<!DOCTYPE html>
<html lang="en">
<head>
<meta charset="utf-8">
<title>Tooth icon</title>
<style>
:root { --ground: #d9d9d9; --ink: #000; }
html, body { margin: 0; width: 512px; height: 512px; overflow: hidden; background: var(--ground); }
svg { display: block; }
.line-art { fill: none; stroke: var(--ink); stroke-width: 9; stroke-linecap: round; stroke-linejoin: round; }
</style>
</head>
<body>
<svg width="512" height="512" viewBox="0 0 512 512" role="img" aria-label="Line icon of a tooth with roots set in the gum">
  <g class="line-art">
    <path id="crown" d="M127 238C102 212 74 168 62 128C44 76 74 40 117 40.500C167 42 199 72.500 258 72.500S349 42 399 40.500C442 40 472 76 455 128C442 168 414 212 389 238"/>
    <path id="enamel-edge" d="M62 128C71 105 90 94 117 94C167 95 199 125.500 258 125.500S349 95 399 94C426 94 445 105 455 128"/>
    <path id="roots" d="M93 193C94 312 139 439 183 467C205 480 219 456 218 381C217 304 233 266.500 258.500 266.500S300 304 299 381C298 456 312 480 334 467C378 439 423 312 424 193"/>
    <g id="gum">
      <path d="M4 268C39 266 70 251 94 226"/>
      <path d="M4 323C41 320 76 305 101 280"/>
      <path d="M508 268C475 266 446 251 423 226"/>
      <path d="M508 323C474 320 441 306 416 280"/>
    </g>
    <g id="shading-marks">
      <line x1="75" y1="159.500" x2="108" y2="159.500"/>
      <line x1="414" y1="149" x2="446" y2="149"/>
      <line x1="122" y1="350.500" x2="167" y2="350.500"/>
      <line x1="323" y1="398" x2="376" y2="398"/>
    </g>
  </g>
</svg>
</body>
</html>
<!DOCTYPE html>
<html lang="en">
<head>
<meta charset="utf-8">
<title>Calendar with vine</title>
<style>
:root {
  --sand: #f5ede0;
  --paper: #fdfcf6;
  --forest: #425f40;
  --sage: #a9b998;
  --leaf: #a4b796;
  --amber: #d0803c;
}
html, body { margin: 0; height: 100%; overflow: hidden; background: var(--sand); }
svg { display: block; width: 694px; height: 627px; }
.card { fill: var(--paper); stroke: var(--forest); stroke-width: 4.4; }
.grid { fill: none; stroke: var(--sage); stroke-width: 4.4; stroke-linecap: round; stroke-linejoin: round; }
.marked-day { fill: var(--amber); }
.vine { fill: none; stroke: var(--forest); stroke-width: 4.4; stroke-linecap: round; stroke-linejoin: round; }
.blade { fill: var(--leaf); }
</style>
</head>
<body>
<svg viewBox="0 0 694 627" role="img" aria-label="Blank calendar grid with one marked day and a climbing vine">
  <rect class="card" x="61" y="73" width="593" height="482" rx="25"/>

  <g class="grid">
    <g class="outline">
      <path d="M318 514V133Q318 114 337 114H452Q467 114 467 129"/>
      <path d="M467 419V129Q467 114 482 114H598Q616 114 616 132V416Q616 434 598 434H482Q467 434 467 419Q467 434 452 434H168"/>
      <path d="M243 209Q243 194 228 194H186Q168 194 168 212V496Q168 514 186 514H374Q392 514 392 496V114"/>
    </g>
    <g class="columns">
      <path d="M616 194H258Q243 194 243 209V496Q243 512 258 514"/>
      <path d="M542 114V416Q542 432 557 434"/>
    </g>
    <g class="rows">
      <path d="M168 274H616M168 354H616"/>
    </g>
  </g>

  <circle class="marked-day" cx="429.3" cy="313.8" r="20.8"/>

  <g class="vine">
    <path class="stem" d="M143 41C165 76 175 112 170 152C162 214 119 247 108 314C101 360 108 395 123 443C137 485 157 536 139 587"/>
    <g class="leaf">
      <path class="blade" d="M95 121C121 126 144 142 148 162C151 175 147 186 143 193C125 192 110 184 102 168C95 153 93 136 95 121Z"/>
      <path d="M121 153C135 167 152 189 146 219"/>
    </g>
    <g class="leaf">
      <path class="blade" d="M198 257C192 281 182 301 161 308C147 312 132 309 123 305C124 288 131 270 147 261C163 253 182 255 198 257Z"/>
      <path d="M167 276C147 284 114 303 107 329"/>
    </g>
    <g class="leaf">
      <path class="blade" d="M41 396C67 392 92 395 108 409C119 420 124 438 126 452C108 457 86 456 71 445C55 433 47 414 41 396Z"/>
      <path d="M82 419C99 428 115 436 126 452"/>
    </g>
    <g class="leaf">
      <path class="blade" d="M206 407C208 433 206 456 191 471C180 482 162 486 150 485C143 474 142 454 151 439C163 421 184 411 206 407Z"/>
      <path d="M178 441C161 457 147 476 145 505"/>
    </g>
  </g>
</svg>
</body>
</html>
○ ○ ○ ○ ○
▶ _WHAT YOU NEED TO DO_
Find the lines above that contain the word "vine" and collect them.

▶ _RESPONSE_
<title>Calendar with vine</title>
.vine { fill: none; stroke: var(--forest); stroke-width: 4.4; stroke-linecap: round; stroke-linejoin: round; }
<svg viewBox="0 0 694 627" role="img" aria-label="Blank calendar grid with one marked day and a climbing vine">
  <g class="vine">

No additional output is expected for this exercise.